COLUMBIA — Three former minor league baseball players, including two former Missouri Tigers, filed a lawsuit last month in a San Francisco federal court, accusing Major League Baseball of suppressing “minor leaguers’ wages in violation of federal and state law.”
The suit said “most minor leaguers earn between $3,000 and $7,500 for the entire year,” despite the fact that they routinely work more than 50 hours per week.
Lead plaintiff Aaron Senne, who spent four seasons in the Miami Marlins' minor league system, alleged in the suit that the team failed “to meet minimum wage standards.” Senne, the Marlins’ 10th-round selection in the 2010 MLB draft, estimated he was compensated $3,000 in 2010, $3,000 in 2011, $7,000 in 2012 and $3,000 in 2013. The suit also noted the former Missouri first baseman and outfielder received a one-time signing bonus of $25,000 and two semesters’ worth of compensation in a college scholarship fund as an incentive for signing his seven-year deal.
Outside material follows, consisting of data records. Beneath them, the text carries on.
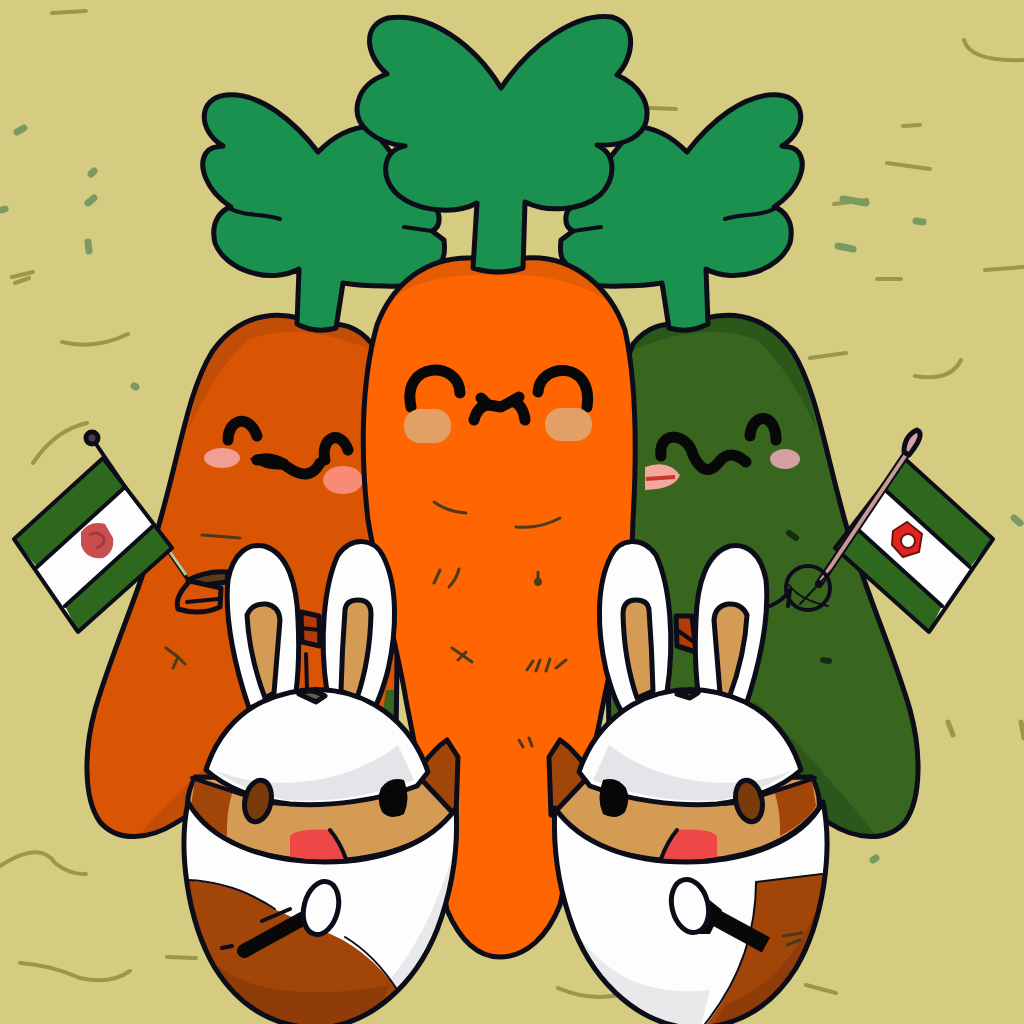
<!DOCTYPE html>
<html lang="en">
<head>
<meta charset="utf-8">
<title>Carrots and bunnies</title>
<style>
:root{--sand:#d5cc82;--grass:#98974a;--moss:#7b9a62;--ink:#0d0d1a;--leaf:#1b9150;--orange:#ff6500;--rust:#d95504;--rust-dark:#c14d06;--green:#38661f;--green-dark:#2c571a;--flag:#2d681e;--white:#fdfdfd;--grey:#dcdce2;--tan:#d39b53;--brown:#a24509;--red:#ee4747;--blush:#e2a066;--pink:#f3a09b}
html,body{margin:0;width:1024px;height:1024px;overflow:hidden;background:var(--sand)}
svg{display:block}
.outline{stroke:var(--ink);stroke-width:5;stroke-linejoin:round;stroke-linecap:round}
.line{fill:none;stroke:var(--ink);stroke-width:4;stroke-linecap:round;stroke-linejoin:round}
.face{fill:none;stroke:#080808;stroke-width:11;stroke-linecap:round;stroke-linejoin:round}
.fine{fill:none;stroke:#4b3a1c;stroke-width:3;stroke-linecap:round}
.leaf{fill:var(--leaf)}
.white{fill:var(--white)}
.tan{fill:var(--tan)}
.brown{fill:var(--brown)}
</style>
</head>
<body>
<svg width="1024" height="1024" viewBox="0 0 1024 1024" role="img" aria-label="Three smiling carrots, two flags and two bunnies in egg shells">
<defs>
<path id="side-leaf" d="M297 324L299 269C270 285 225 270 215 243C210 222 221 210 231 207C205 190 198 165 206 153C211 146 218 147 223 146C197 130 198 98 226 95C260 92 295 122 318 152C335 135 350 128 370 126L438 212Q442 226 432 231L444 240Q446 258 440 262Q430 289 385 286Q360 286 343 283L336 328Q316 334 297 324Z"/>
<path id="side-body" d="M299 318C262 309 232 323 212 352C190 388 182 440 163 510C145 580 112 650 95 710C84 750 83 798 100 822C118 843 150 839 174 824L230 790L396 740L400 420L372 344C357 325 340 324 330 324Q315 332 299 318Z"/>
<clipPath id="side-clip"><use href="#side-body"/></clipPath>
<path id="center-body" d="M473 258C425 256 392 285 377 325C360 385 361 460 368 520C378 580 396 640 406 700L447 910C462 945 480 957 500 957C527 957 548 935 560 905L600 720C613 650 632 590 633 520C637 450 636 380 625 330C611 290 575 254 525 258Z"/>
<clipPath id="center-clip"><use href="#center-body"/></clipPath>
<path id="egg" d="M188 802C178 850 187 920 215 968C240 1008 275 1028 320 1028C370 1025 415 985 437 930C451 893 459 855 456 808C430 845 380 862 325 862C265 862 210 842 188 802Z"/>
<clipPath id="egg-clip"><use href="#egg"/></clipPath>
<clipPath id="right-egg-clip"><use href="#egg" transform="translate(1011 0) scale(-1 1)"/></clipPath>
<g id="ears">
<path class="outline white" d="M249 708C236 670 224 620 228 580C233 553 248 543 264 546C288 553 297 585 298 620Q300 660 296 692Z"/>
<path class="outline tan" d="M247 615Q252 603 266 604Q279 606 280 620L274 693L265 698Q249 655 247 615Z"/>
<path class="outline white" d="M327 692C319 640 324 585 338 555C352 536 374 538 383 556C398 585 397 630 388 670Q380 700 372 712Z"/>
<path class="outline tan" d="M345 610Q346 600 358 600Q371 600 371 614Q370 660 357 698L341 691Q342 650 345 610Z"/>
</g>
<g id="bunny-head">
<path class="outline brown" d="M413 778Q432 750 447 740L458 757L456 815L426 826Z"/>
<path class="outline tan" d="M195 777Q186 795 188 808C215 845 270 862 325 861C380 860 428 845 453 813L420 778Z"/>
<path class="brown" d="M195 780L232 793Q226 815 227 836Q200 822 191 806Z"/>
<path class="outline white" d="M206 770C215 740 235 715 262 702C300 685 340 685 375 705C405 723 420 748 428 772L417 786C380 800 330 807 290 804C255 800 225 787 206 770Z"/>
<path fill="#dcdce2" opacity=".7" d="M215 770C260 790 340 790 398 745L414 780C370 798 320 803 285 800Q240 790 215 770Z"/>
<ellipse class="outline" cx="258" cy="801" rx="13" ry="21" fill="#7a3b0b" transform="rotate(12 258 801)"/>
<path class="line" d="M192 778L247 796M271 803L284 804"/>
<path d="M381 788Q390 776 404 780Q411 798 404 814Q391 821 382 812Q376 799 381 788Z" fill="#070707"/>
<path fill="#ee4747" d="M290 836Q298 828 330 830Q340 840 345 859Q315 862 290 857Z"/>
<path class="line" d="M330 830Q340 842 346 859"/>
</g>
<g id="flag">
<path class="white" d="M14 539L103 458L172 548L78 632Z"/>
<path fill="#2d681e" d="M14 539L103 458L125 487L37 567ZM65 606L153 526L172 548L78 632Z"/>
<path class="line" d="M14 539L103 458L172 548L78 632ZM37 567L125 487M65 606L153 526"/>
</g>
</defs>

<rect width="1024" height="1024" fill="var(--sand)"/>
<g id="ground-marks" fill="none" stroke="var(--grass)" stroke-width="4" stroke-linecap="round">
<path d="M52 13L86 11M62 342Q95 350 128 334M33 463Q55 430 87 423M0 866Q40 840 55 863Q70 875 86 874M20 963Q50 965 80 978Q110 985 130 971M167 957L196 958M964 40Q970 62 1024 60M903 126L920 125M887 163L930 169M877 279L901 279M985 270L1023 267M915 376Q950 382 961 360M810 358L846 353M834 204L867 200M650 108L676 109M558 988Q590 1002 625 994M806 985L836 993M12 277L33 272M15 283L29 278"/>
<path stroke="var(--moss)" stroke-width="7" d="M17 132L24 128M91 174L94 171M88 203L94 198M88 242L89 251M134 386L136 387M873 860L876 858M916 221L923 222M838 246L853 249M843 199L866 203M2 210L5 209M1014 518L1020 523"/>
<path d="M948 722L953 735M1021 722L1024 738" stroke-width="5"/>
</g>

<g id="left-carrot">
<use href="#side-body" fill="var(--rust)"/>
<g clip-path="url(#side-clip)">
<path fill="var(--rust-dark)" d="M205 360Q235 310 300 312Q360 315 372 350Q300 320 248 340Q215 370 188 430ZM135 840Q185 780 240 740L260 840Z"/>
<path fill="var(--green)" d="M386 690L410 690L410 750L382 720Z"/>
</g>
<use href="#side-body" class="outline" fill="none"/>
<use href="#side-leaf" class="outline leaf"/>
<path class="line" d="M229 208C245 217 262 213 280 219M404 227L432 231"/>
<path class="face" d="M228 440C228 420 248 412 257 436M257 460Q275 457 289 468Q310 482 320 463M325 460C320 438 340 428 348 450"/>
<path d="M250 459Q265 447 288 460L286 469Q264 472 250 459Z" fill="#080808"/>
<ellipse cx="222" cy="458" rx="18" ry="10" fill="#ef9f93"/>
<ellipse cx="343" cy="480" rx="20" ry="14" fill="#f78b75"/>
<path class="fine" d="M202 535L240 538M166 648L178 657L173 668M176 655L185 664"/>
</g>

<g id="right-carrot">
<g transform="translate(1005 0) scale(-1 1)">
<use href="#side-body" fill="var(--green)"/>
<path clip-path="url(#side-clip)" fill="var(--green-dark)" d="M205 360Q235 310 300 312Q360 315 372 350Q300 320 248 340Q215 370 188 430ZM125 840Q185 765 250 700L270 840Z"/>
<use href="#side-body" class="outline" fill="none"/>
<use href="#side-leaf" class="outline leaf"/>
<path class="line" d="M229 208C245 217 262 213 280 219M404 227L432 231"/>
</g>
<path class="face" d="M661 456C658 430 688 432 693 455Q705 480 719 462Q730 448 746 462M750 436C752 412 776 412 776 440"/>
<path d="M645 467Q668 459 680 475Q675 489 645 490Z" fill="#f4a79c"/>
<path d="M646 479L675 477" stroke="#c8382b" stroke-width="4"/>
<ellipse cx="785" cy="459" rx="15" ry="10" fill="#d4a0a4"/>
<path d="M789 533L796 538M823 660L829 661" stroke="#172b10" stroke-width="6" stroke-linecap="round"/>
</g>

<g id="left-flag">
<path class="line" d="M96 444L186 577" stroke-width="8"/>
<path d="M170 552L186 575" stroke="#b8c8a0" stroke-width="3"/>
<circle class="outline" cx="92" cy="438" r="6" fill="#51394a"/>
<use href="#flag"/>
<path fill="#c84e50" d="M81 532Q90 520 105 524L113 538Q115 552 103 558Q86 560 81 545Z"/>
<path d="M89 535Q98 530 104 538Q105 546 96 548" fill="none" stroke="#a8373c" stroke-width="3"/>
</g>
<g id="right-flag">
<use href="#flag" transform="translate(1007 0) scale(-1 1)"/>
<path class="line" d="M909 450L819 584" style="stroke-width:8"/>
<path d="M907 453L821 581" stroke="#c99a91" stroke-width="4"/>
<path class="outline" d="M904 452Q904 436 917 430Q926 434 909 455Z" fill="#d5a0aa"/>
<path fill="#e32320" stroke="#6b1512" stroke-width="2" d="M893 531L907 522L922 534L919 552L903 557L892 545Z"/>
<circle cx="908" cy="541" r="7" fill="var(--white)" stroke="#6b1512" stroke-width="2"/>
</g>

<g id="carrot-hands">
<path class="outline" fill="#5a3b1c" d="M188 580Q208 570 228 572L227 582L196 586Z"/>
<path class="outline" fill="var(--rust)" d="M190 581Q174 597 178 609Q200 616 220 607L221 588Z"/>
<path class="line" d="M187 602L218 599M770 606Q784 600 790 590L788 606"/>
<ellipse class="line" cx="808" cy="588" rx="22" ry="22"/>
<path class="line" d="M789 585Q800 600 828 606M800 604L832 570" style="stroke-width:2"/>
<path class="outline" fill="#b33b08" d="M301 612L319 616L320 646L302 642ZM676 616L692 616L696 652L677 646Z"/>
<path class="line" d="M301 628L319 630M306 654L307 690M677 630L694 642"/>
</g>

<g id="center-carrot">
<use href="#center-body" fill="var(--orange)"/>
<path clip-path="url(#center-clip)" fill="#e45c04" d="M390 300Q430 240 500 252Q575 245 615 305Q560 270 500 276Q430 270 390 300Z"/>
<use href="#center-body" class="outline" fill="none"/>
<path class="outline leaf" d="M473 268L477 203C455 215 415 212 395 192C380 175 383 150 405 146C375 143 352 125 358 102C362 85 375 78 387 74C365 55 362 25 388 18C430 12 475 45 501 88C530 45 575 12 612 17C640 25 632 60 617 75C640 85 652 105 645 125C637 142 615 146 597 145C618 155 615 180 600 195C580 212 545 212 525 202L523 268Q498 276 473 268Z"/>
<path class="face" d="M411 407C401 361 459 360 460 393M538 392C540 362 594 360 587 407"/>
<path class="face" d="M474 420Q478 405 489 405L501 407L512 401Q523 404 525 420M488 405L481 398M512 401L519 397"/>
<rect x="404" y="409" width="47" height="34" rx="16" fill="var(--blush)"/>
<rect x="545" y="408" width="47" height="33" rx="16" fill="var(--blush)"/>
<path class="fine" d="M434 502Q448 512 466 513M516 527Q540 529 560 518M440 570L434 583M459 569Q456 580 449 587M538 572V578M452 648L472 662M458 660L466 652M527 670L533 661M536 671L540 660M546 671L550 659M556 668L566 660M519 740L523 747M529 738L532 746"/>
<circle cx="538" cy="582" r="4" fill="#4b3a1c"/>
</g>

<g id="left-bunny">
<use href="#ears"/>
<use href="#bunny-head"/>
<path class="outline" fill="#665b4d" d="M299 694Q310 687 325 696L316 702Z"/>
<use href="#egg" class="white"/>
<g clip-path="url(#egg-clip)">
<path fill="var(--grey)" opacity=".6" d="M460 830Q430 940 380 990L430 1010L470 880Z"/>
<path class="brown" d="M180 880Q235 882 272 908L320 930Q365 945 400 993L370 1030H200Z"/>
<path fill="#8f3c08" d="M200 950Q250 1010 390 985L370 1030H230Z"/>
<path class="line" d="M188 880Q235 882 275 909M345 937Q375 955 398 991" style="stroke-width:2"/>
</g>
<use href="#egg" class="outline" fill="none"/>
<path d="M244 951L304 918" stroke="#080808" stroke-width="14" stroke-linecap="round"/>
<path class="line" d="M222 948L232 946M262 921L290 909"/>
<ellipse class="outline white" cx="321" cy="908" rx="17" ry="27" transform="rotate(14 321 908)"/>
</g>

<g id="right-bunny">
<use href="#ears" transform="translate(994 0) scale(-1 1)"/>
<use href="#bunny-head" transform="translate(1007 0) scale(-1 1)"/>
<path class="outline" fill="#8a5a22" d="M677 694Q686 690 698 693L690 698Z"/>
<use href="#egg" class="white" transform="translate(1011 0) scale(-1 1)"/>
<g clip-path="url(#right-egg-clip)">
<path fill="var(--grey)" opacity=".6" d="M575 930Q620 1000 710 990L700 1030H600Z"/>
<path class="brown" d="M756 882L835 872V1030H702Q755 965 756 882Z"/>
<path fill="#8f3c08" d="M820 900Q790 980 725 1005L710 1030H835Z"/>
<path class="line" d="M756 882L822 874M756 882Q756 960 705 1024" style="stroke-width:2"/>
<path class="fine" d="M783 936L802 933M787 945L800 940"/>
</g>
<use href="#egg" class="outline" fill="none" transform="translate(1011 0) scale(-1 1)"/>
<path d="M709 914L766 945" stroke="#080808" stroke-width="17"/>
<path d="M702 894L722 910L710 934L698 934Z" fill="#080808"/>
<ellipse class="outline white" cx="690" cy="906" rx="18" ry="27" transform="rotate(-14 690 906)"/>
</g>
</svg>
</body>
</html>
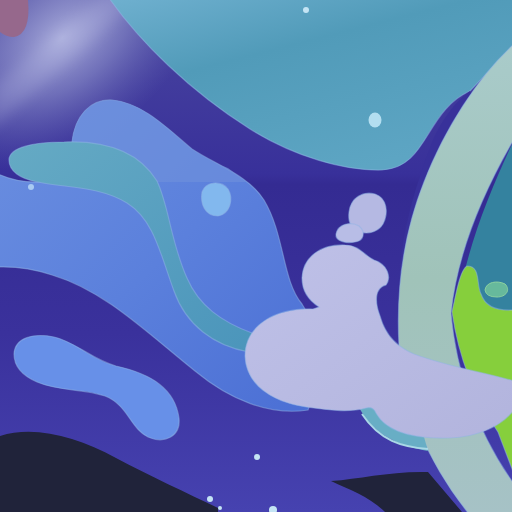
<!DOCTYPE html>
<html lang="en">
<head>
<meta charset="utf-8">
<title>Abstract space mural</title>
<style>
:root {
  --night: #3a319c;
  --ink: #20233a;
  --wave: #5b7fdc;
  --pool: #6790e8;
  --teal: #559fb9;
  --cloud: #b9bbe3;
  --ring: #a3c3bf;
  --lime: #86cf3c;
  --ocean: #34829f;
  --star: #c4e4f4;
}
html, body { margin: 0; height: 100%; overflow: hidden; }
body { width: 512px; height: 512px; }
svg { display: block; width: 512px; height: 512px; }
.edge { stroke: #8fb4e6; stroke-opacity: .5; stroke-width: 1.2; }
.star { fill: var(--star); }
</style>
</head>
<body>
<svg viewBox="0 0 512 512" role="img" aria-label="Abstract space mural with flowing waves, clouds and a ringed planet">
  <defs>
    <linearGradient id="sky" x1="0" y1="0" x2="0" y2="1">
      <stop offset="0" stop-color="#4a469f"/>
      <stop offset=".34" stop-color="#38309a"/>
      <stop offset=".36" stop-color="#342b92"/>
      <stop offset=".65" stop-color="#3a319c"/>
      <stop offset="1" stop-color="#4642b0"/>
    </linearGradient>
    <radialGradient id="glare" gradientUnits="userSpaceOnUse" cx="0" cy="0" r="1" gradientTransform="translate(62 38) rotate(-38) scale(165 105)">
      <stop offset="0" stop-color="#b4b8e2" stop-opacity=".9"/>
      <stop offset=".45" stop-color="#8e92cc" stop-opacity=".6"/>
      <stop offset="1" stop-color="#6a6cb8" stop-opacity="0"/>
    </radialGradient>
    <linearGradient id="planet" x1="0" y1="0" x2=".6" y2="1">
      <stop offset="0" stop-color="#6fb0cf"/>
      <stop offset=".4" stop-color="#519bb9"/>
      <stop offset="1" stop-color="#5da5c3"/>
    </linearGradient>
    <linearGradient id="wave" x1="0" y1="0" x2="1" y2="1">
      <stop offset="0" stop-color="#6b8fe0"/>
      <stop offset=".5" stop-color="#5b80dc"/>
      <stop offset="1" stop-color="#4a6ed4"/>
    </linearGradient>
    <linearGradient id="stream" x1="0" y1="0" x2="1" y2="1">
      <stop offset="0" stop-color="#65aac4"/>
      <stop offset="1" stop-color="#4b95bb"/>
    </linearGradient>
    <linearGradient id="cloud" x1="0" y1="0" x2="1" y2="1">
      <stop offset="0" stop-color="#bfc1e8"/>
      <stop offset="1" stop-color="#b2b4dd"/>
    </linearGradient>
    <linearGradient id="ring" x1="0" y1="0" x2="0" y2="1">
      <stop offset="0" stop-color="#a9cbca"/>
      <stop offset=".5" stop-color="#a0c3b9"/>
      <stop offset="1" stop-color="#a6c2c6"/>
    </linearGradient>
    <filter id="soft"><feGaussianBlur stdDeviation="7"/></filter>
  </defs>

  <g id="background">
    <rect width="512" height="512" fill="url(#sky)"/>
    <rect width="300" height="182" fill="url(#glare)"/>
    <path d="M-10 90L110 -10H150L-10 130Z" fill="#c6caec" opacity=".22" filter="url(#soft)"/>
    <path d="M0 0H28Q31 34 14 37Q6 37 0 32Z" fill="#96688c"/>
  </g>

  <path id="upper-planet" class="edge" d="M109 -2C140 42 190 91 250 129C295 157 345 171 382 170C428 168 425 111 470 91L514 45V-2Z" fill="url(#planet)"/>

  <g id="ground" fill="var(--ink)">
    <path d="M0 436C35 425 77 437 116 458C150 476 187 493 218 508V512H0Z"/>
    <path d="M331 481C360 479 390 471 428 472L462 512H385C370 497 350 490 331 481Z"/>
  </g>

  <g id="waves">
    <path class="edge" d="M-2 174Q18 183 40 182L72 142C75 116 90 99 112 100C142 103 165 126 192 149C218 166 248 175 264 200C285 235 282 280 302 304L330 350L308 410C270 416 230 400 195 371C145 331 105 291 52 275Q25 266 -2 267Z" fill="url(#wave)"/>
    <path d="M72 142C75 116 90 99 112 100C142 103 165 126 192 149Q210 162 228 168L246 182H156Q140 152 103 144Z" fill="#7092dc" opacity=".6"/>
    <path class="edge" d="M9 160C9 147 35 142 64 142C112 140 141 155 157 181C169 206 171 243 187 278C199 306 222 322 252 333L249 352C214 346 186 325 174 291C160 253 154 220 127 203C99 186 66 188 38 182C20 179 9 171 9 160Z" fill="url(#stream)"/>
    <path class="edge" d="M14 354C15 337 34 333 54 337C76 342 91 359 116 366C152 374 175 389 179 418C181 437 164 444 148 437C130 428 128 405 105 396C81 388 61 392 37 382Q14 372 14 354Z" fill="var(--pool)"/>
    <path class="edge" d="M202 192C206 181 221 180 228 189C234 199 230 214 218 216C205 216 200 204 202 192Z" fill="#82b8ee"/>
  </g>

  <g id="ringed-planet">
    <path d="M514 140C490 190 466 250 458 305Q470 380 504 440L514 460V140Z" fill="var(--ocean)"/>
    <path class="edge" d="M452 312C456 294 460 270 467 266C481 266 476 284 481 294C486 309 500 311 514 310V385L514 474L498 432Q462 380 452 312Z" fill="var(--lime)"/>
    <path d="M485 290C486 282 497 280 505 284C511 290 506 297 497 297Q486 297 485 290Z" fill="#67b99c" stroke="#8bd0a0"/>
    <path d="M470 91C455 101 438 125 430 148C414 190 401 235 399 280L398 346Q408 410 425 440L448 300L480 110Z" fill="#38319a"/>
    <path class="edge" d="M514 44C478 77 445 128 424 182C403 235 396 290 399 346C403 404 428 463 469 514H514V484C477 432 456 372 451 313C457 255 481 196 514 139Z" fill="url(#ring)"/>
  </g>

  <g id="clouds">
    <path d="M358 405C371 434 399 446 428 451L424 437L380 404Z" fill="#68aec5"/>
    <path d="M362 414C380 441 402 447 428 449" fill="none" stroke="#a9d8e6" stroke-width="2"/>
    <path class="edge" d="M302 278C303 256 322 244 345 245C359 245 365 256 374 260C387 264 392 277 386 285C374 288 375 303 380 316C386 337 398 347 414 354C446 366 478 371 514 381V410C502 425 480 437 449 438C417 439 387 433 376 413Q373 406 366 408C349 413 327 410 306 407C271 402 246 384 245 356C245 326 274 308 313 309L319 307Q302 296 302 278Z" fill="url(#cloud)"/>
    <path class="edge" d="M349 212C351 197 363 191 375 194C387 198 389 213 383 224C377 234 363 235 357 230C350 227 348 220 349 212Z" fill="#b5b9e3"/>
    <path class="edge" d="M336 234C338 224 351 221 359 226C366 232 364 241 355 242C346 244 335 241 336 234Z" fill="#b8bde6"/>
  </g>

  <g id="stars" class="star">
    <ellipse cx="375" cy="120" rx="6.5" ry="7.5" fill="#b3def0"/>
    <circle cx="306" cy="10" r="3"/>
    <circle cx="31" cy="187" r="3" fill="#a9cbf2"/>
    <circle cx="257" cy="457" r="3"/>
    <circle cx="210" cy="499" r="3"/>
    <circle cx="220" cy="508" r="2"/>
    <circle cx="273" cy="510" r="4"/>
  </g>
</svg>
</body>
</html>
Former Missouri infielder Michael Liberto and Oklahoma State product Oliver Odle, the other two plaintiffs listed in the lawsuit, made similar allegations against the Kansas City Royals and San Francisco Giants, respectively.
“This suit is long overdue,” the plaintiffs’ attorney, Garrett Broshuis, said in a phone interview last week. “The salaries that minor leaguers are earning make it very difficult to live in a meaningful way.”
Broshuis, an attorney with the St. Louis-based firm Korein Tillery, pitched for Missouri from 2001-2004 and spent six years in the Giants’ farm system. Broshuis said the contract minor leaguers sign with MLB teams – the Uniform Player Contract – allows teams to compensate minor leaguers only during the season — a five-month window. Despite not receiving a monthly paycheck, players are still expected to train, attend meetings and fulfill team obligations year-round. Part of the problem, Broshuis said, is minor league players have failed in their efforts to unionize.
“There is no union and there is nothing to combat the overwhelming bargaining power the MLB and its owners have,” Broshuis said Sunday. “When you are chasing a dream, you’re very reluctant to upset the status quo. Just like you have that great disparity and bargaining power that’s led to these low wages, you have guys reluctant to do anything about it.”
To Broshuis’ knowledge, this is the first suit of its kind filed against the MLB, which declined to comment on the ongoing litigation. This was not, however, the first suit accusing a professional sports league of wage abuse.
In January, cheerleaders for the Oakland Raiders – known as Raiderettes — filed a lawsuit against the team that alleged low pay. A month later, cheerleaders for the Cincinnati Bengals followed suit. Sharon Vinick, the attorney representing the Raiderettes in the suit, said she sees similarities between NFL cheerleaders and minor league players.
“With any of these professions, it’s not like being a stock broker,” Vinick said by telephone Monday. “There’s a certain amount of subjective determination that determines these types of careers. A lot of these athletes feel like if they are involved in a suit like this, it could be the end of their careers.”
Broshuis said he anticipates more players being added to the suit. Before the suit can make any sort of impact, though, a judge must certify it as a class-action lawsuit.